You are surprising. At level 7 you may add your entire Charisma score to your to-hit roll with any improvised weapon you picked up this round (who knew what you could do with a gingerbread man?). If you hit, add your entire Charisma score to the damage. This trick only works once per fight.
How many times could this kind of thing happen?
At level 11 you may escape death or another equally awful fate exactly once. You must spend at least a round playing possum to build tension but….surprise! You jumped out of the way just in time! If used you regain this ability at levels 15 and 19.
Being in the company of rough and tumble adventurers has taught you that to win the day you must occasionally do unpleasant things. At level 14 you can use a garrote (or equivalent improvised weapon) to attack a creature who is engaged with someone else or otherwise not paying attention to you, and would logically be susceptible to strangulation. On a hit you automatically start a grapple, and so long as you maintain it the enemy suffers 1d8 damage+Dex modifier each round, and after three consecutive rounds must begin making Constitution saving throws or be rendered unconscious. Additionally when you drop caltrops, marbles, or improvised equivalent, the first creature to run across them automatically falls prone (assuming they have legs)
At level 15 if you choose to do nothing but evade on your turn you gain +2 to AC in addition to the normal effects of taking the Dodge action (enemies suffer disadvantage on attacks). Each attack that misses you is considered a fumble.
Stranger than Strange
Alice had seen so many unusual things lately, it had become usual. By 17th level you’ve seen and done so much that nothing phases you—you are immune to insanity or confusion in any form. Even mind-altering cosmic horrors from the far edge of the cosmos are, like, whatever. You still do fear. Fear is good. Fear keeps you alive.
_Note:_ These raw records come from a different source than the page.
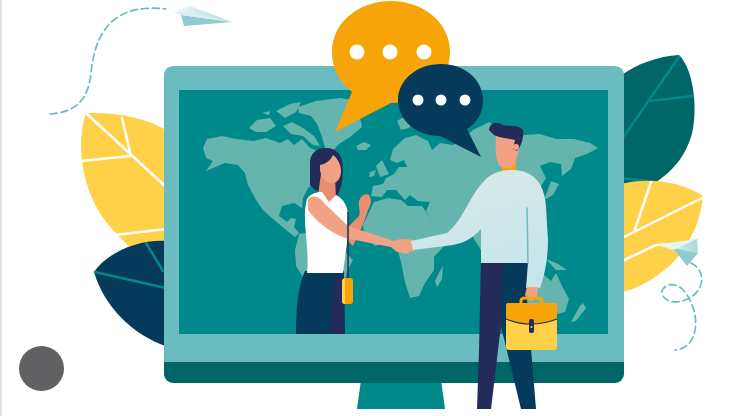
<!DOCTYPE html>
<html lang="en">
<head>
<meta charset="utf-8">
<title>Online business handshake</title>
<style>
:root {
  --teal: #00898a;
  --teal-light: #6bbcc0;
  --teal-deep: #006567;
  --land: #65b5ae;
  --navy: #053a5b;
  --indigo: #232b58;
  --orange: #f7a409;
  --yellow: #ffd148;
  --skin: #f2a284;
  --skin-shade: #e98d70;
  --white: #ffffff;
  --edge: #e3e4e6;
  --button: #616163;
}
html, body { margin: 0; background: var(--white); }
body { width: 747px; height: 416px; overflow: hidden; }
svg { display: block; }
.teal { fill: var(--teal); }
.teal-light { fill: var(--teal-light); }
.teal-deep { fill: var(--teal-deep); }
.land { fill: var(--land); }
.navy { fill: var(--navy); }
.indigo { fill: var(--indigo); }
.orange { fill: var(--orange); }
.yellow { fill: var(--yellow); }
.skin { fill: var(--skin); }
.skin-shade { fill: var(--skin-shade); }
.white { fill: var(--white); }
.edge { fill: var(--edge); }
.button { fill: var(--button); }
.vein { fill: none; stroke: var(--white); stroke-width: 2.5; stroke-linecap: round; }
.vein-teal { fill: none; stroke: var(--teal); stroke-width: 2.5; stroke-linecap: round; }
.trail { fill: none; stroke: var(--teal-light); stroke-width: 1.7; stroke-dasharray: 7 4; stroke-linecap: round; }
.strap { fill: none; stroke: var(--indigo); stroke-width: 1.5; }
.fold { fill: none; stroke: var(--teal-light); stroke-width: 1.5; stroke-linecap: round; }
</style>
</head>
<body>
<svg width="747" height="416" viewBox="0 0 747 416" role="img" aria-label="A woman on a computer screen shakes hands with a man standing in front of it">
  <defs>
    <linearGradient id="shirt" x1="0" y1="0" x2="0.3" y2="1">
      <stop offset="0" stop-color="#d9e9e8"/>
      <stop offset="1" stop-color="#c6e6ea"/>
    </linearGradient>
    <linearGradient id="paper" x1="0" y1="0" x2="1" y2="0">
      <stop offset="0" stop-color="#f1f9f9"/>
      <stop offset="1" stop-color="#a9d8db"/>
    </linearGradient>
    <clipPath id="screen-area"><rect x="179" y="90" width="429" height="244"/></clipPath>
  </defs>

  <rect class="edge" width="2" height="416"/>

  <g id="leaves-left">
    <path class="yellow" d="M86 113C113 112 146 117 168 131V262H150C133 252 116 234 107 223C85 196 74 150 86 113Z"/>
    <path class="vein" d="M87 114L166 187M81 161L131 156L122 118M115 235L166 229"/>
    <path class="navy" d="M94 272C107 253 137 239 168 241V347C132 335 104 306 94 272Z"/>
    <path class="vein-teal" d="M95 272L166 288M146 243L163 271"/>
  </g>

  <g id="leaves-right">
    <path class="teal-deep" d="M679 55C695 71 698 114 691 137C682 164 664 183 620 200V76C637 64 658 56 679 55Z"/>
    <path class="vein-teal" d="M679 57L622 139M693 96L649 101M647 181L622 178" stroke-width="2"/>
    <path class="yellow" d="M620 184C648 177 681 181 703 196C700 228 684 255 662 272C649 282 635 289 620 293Z"/>
    <path class="vein" d="M702 198L622 238M651 182L635 229M622 261L656 245L684 244"/>
  </g>

  <g id="monitor">
    <path class="teal" d="M361 380H441L445 409H357Z"/>
    <rect class="teal-deep" x="164" y="340" width="460" height="43" rx="9"/>
    <path class="teal-light" d="M174 66H614Q624 66 624 76V362H164V76Q164 66 174 66Z"/>
    <rect class="teal" x="179" y="90" width="429" height="244"/>
  </g>

  <g id="world-map" class="land" clip-path="url(#screen-area)">
    <path d="M203 148L207 139L222 136L236 139L254 141L266 138L280 143L288 139L294 145L302 139L310 148L318 151L326 158L332 167L324 172L318 181L308 188L303 198L302 208L294 203L282 206L279 216L287 222L291 218L296 219L294 227L299 233L295 237L285 229L273 219L263 210L256 200L248 185L245 173L238 165L225 163L213 168L206 171L213 161L206 158Z"/>
    <path d="M249 128L257 120L270 118L276 126L266 132L256 132ZM276 111L290 104L301 102L296 112L285 118ZM283 126L292 122L303 128L314 136L320 146L313 145L303 136L291 134ZM262 113L270 111L269 115Z"/>
    <path d="M298 107L316 101L340 98L360 101L368 109L360 118L362 127L350 137L339 144L331 153L325 148L322 137L317 124L311 116L299 113Z"/>
    <path d="M299 234L311 232L322 238L332 246L346 253L353 260L347 271L344 285L334 291L328 303L320 313L315 325L312 334L306 327L305 311L306 294L304 279L296 266L295 250Z"/>
    <path d="M356 146L364 142L371 145L366 150L358 150ZM376 166L382 160L386 168L389 174L380 177ZM370 172L376 170L374 176L369 177Z"/>
    <path d="M371 196L373 186L383 184L386 178L394 174L399 167L407 167L404 160L397 163L390 160L393 149L405 138L416 135L428 141L432 150L440 143L453 145L463 139L473 130L489 122L499 128L512 131L523 135L540 134L556 139L574 139L590 143L598 148L587 154L575 158L571 169L562 176L561 164L550 162L540 166L546 178L538 191L530 199L534 209L525 218L516 224L513 237L519 248L512 250L506 239L499 230L490 232L481 250L474 239L468 228L456 224L451 233L440 238L432 222L426 211L430 202L418 201L410 195L405 200L396 190L387 190L382 197Z"/>
    <path d="M374 202L388 198L401 200L408 206L422 206L430 218L439 235L448 237L444 246L434 257L434 270L425 283L419 296L410 298L405 282L401 262L397 247L386 243L375 246L365 237L363 225Z"/>
    <path d="M440 271L443 266L442 279L437 287L435 281ZM397 121L407 115L416 119L409 128L401 130ZM440 129L451 121L457 122L448 131Z"/>
    <path d="M510 250L521 258L529 266L523 268L512 259ZM529 249L540 246L540 258L531 262ZM546 259L558 264L567 270L556 270ZM551 181L559 184L553 195L544 200Z"/>
    <path d="M518 292L531 279L544 275L551 281L556 273L562 286L569 299L565 312L554 315L543 306L530 309L519 311ZM580 306L583 303L586 308L576 321L571 322Z"/>
  </g>

  <g id="speech-bubbles">
    <path class="orange" d="M391 1C424 1 450 23 450 52C450 81 425 103 391 103L335 132L352 92C339 82 332 68 332 52C332 23 358 1 391 1Z"/>
    <g class="white"><circle cx="357" cy="52" r="7.5"/><circle cx="390" cy="52" r="7.5"/><circle cx="424" cy="52" r="7.5"/></g>
    <path class="navy" d="M441 64C465 64 483 80 483 100C483 113 477 123 467 129L481 157L440 136C416 136 398 120 398 100C398 80 417 64 441 64Z"/>
    <g class="white"><circle cx="418" cy="100" r="5.5"/><circle cx="441" cy="100" r="5.5"/><circle cx="465" cy="100" r="5.5"/></g>
  </g>

  <g id="woman">
    <path class="skin-shade" d="M341 234L359 216C361 211 358 207 359 201C361 196 365 193 369 195C372 199 371 205 368 210L364 222L353 246Z"/>
    <path class="navy" d="M305 271H344L345 334H296C296 308 298 286 305 271Z"/>
    <path class="indigo" d="M335 276L343 273L345 334H329Z"/>
    <path class="indigo" d="M310 162C310 153 318 147 327 148C335 148 340 153 342 160C344 175 342 188 337 196C328 197 316 192 310 185Z"/>
    <path class="skin-shade" d="M321 174H335L336 201L326 204L318 195Z"/>
    <path class="skin" d="M320 165C326 164 331 160 333 155C338 159 341 165 341 171C341 178 337 184 331 183C324 182 319 174 320 165Z"/>
    <path class="white" d="M307 199C311 193 317 192 322 192L329 202L336 195C344 199 348 207 348 216L347 243L343 273H307C310 247 301 219 307 199Z"/>
    <path class="skin" d="M308 199C313 194 320 197 325 204L348 226L394 241L400 239L412 242L413 248L405 253L397 252L391 247L345 238C329 232 315 220 308 210Z"/>
    <path class="strap" d="M348 212V280"/>
    <rect class="orange" x="342" y="278" width="11" height="26" rx="3"/>
    <path class="yellow" d="M342 281L345 278V304Q342 304 342 301Z"/>
  </g>

  <g id="man">
    <path class="navy" d="M491 258H528L527 300L536 409H521L499 318Z"/>
    <path class="indigo" d="M481 258H504L501 325L491 409H477L479 350Z"/>
    <path class="orange" d="M502 160H516V174H502Z"/>
    <path class="skin" d="M497 132L517 137L519 151L515 164C511 170 501 169 498 163C495 156 495 141 497 132Z"/>
    <path class="indigo" d="M489 130C490 122 497 121 503 125C509 127 517 124 523 130C524 138 521 146 517 151L513 149L515 140C504 138 496 137 493 134Z"/>
    <circle class="skin" cx="516" cy="147" r="3"/>
    <path class="skin" d="M415 240L404 239L394 242L396 249L405 254L415 250Z"/>
    <path fill="url(#shirt)" d="M486 179C495 170 512 168 525 172C539 177 545 190 546 207L548 241C548 260 544 277 540 288H526L528 263H481V229C473 238 464 243 453 245L413 250L411 241L447 233C463 221 470 194 486 179Z"/>
    <path class="fold" d="M527 208L528 263"/>
    <path class="skin" d="M527 287H538L537 298L530 301L525 295Z"/>
  </g>

  <g id="briefcase">
    <path d="M521 305V301Q521 298 525 298H538Q542 298 542 301V305" fill="none" stroke="var(--orange)" stroke-width="3"/>
    <rect class="yellow" x="506" y="303" width="51" height="47" rx="3"/>
    <path class="orange" d="M509 303H554Q557 303 557 306V319Q531 329 506 319V306Q506 303 509 303Z"/>
    <path d="M506 319Q531 329 557 319" fill="none" stroke="var(--indigo)" stroke-width="1.2"/>
    <rect class="indigo" x="529" y="319" width="5" height="14" rx="2"/>
    <circle class="yellow" cx="531.5" cy="327" r="1"/>
  </g>

  <g id="paper-plane-left">
    <path class="trail" d="M50 114C78 112 88 98 91 74C94 39 108 2 166 9"/>
    <path fill="url(#paper)" d="M174 12L190 6L232 22Z"/>
    <path fill="#8fcbd0" d="M181 15L232 22L184 26Z"/>
    <path fill="#d9eff0" d="M174 12L181 15L232 22L190 12Z"/>
  </g>

  <g id="paper-plane-right">
    <path class="trail" d="M691 263C704 269 705 285 695 294C684 304 666 305 662 294C661 284 676 280 685 292C701 313 700 348 675 350"/>
    <path fill="url(#paper)" d="M657 245L697 239L698 253Z"/>
    <path fill="#8fcbd0" d="M673 248L698 253L687 266Z"/>
    <path fill="#e4f4f5" d="M657 245L697 239L673 250Z"/>
  </g>

  <circle id="search-button" class="button" cx="41.5" cy="368.5" r="22.5"/>
</svg>
</body>
</html>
Additionally, any allies who can see you likewise get advantage on saving throws vs insanity or confusion, on account of your steady eye.
A Queen (King) Among Fools
At 20th level when you are Exasperated you may select any effect from the table, rather than rolling. Additionally, select four abilities from the Uncertain Destiny table that would not be wasted rolls. You gain these abilities.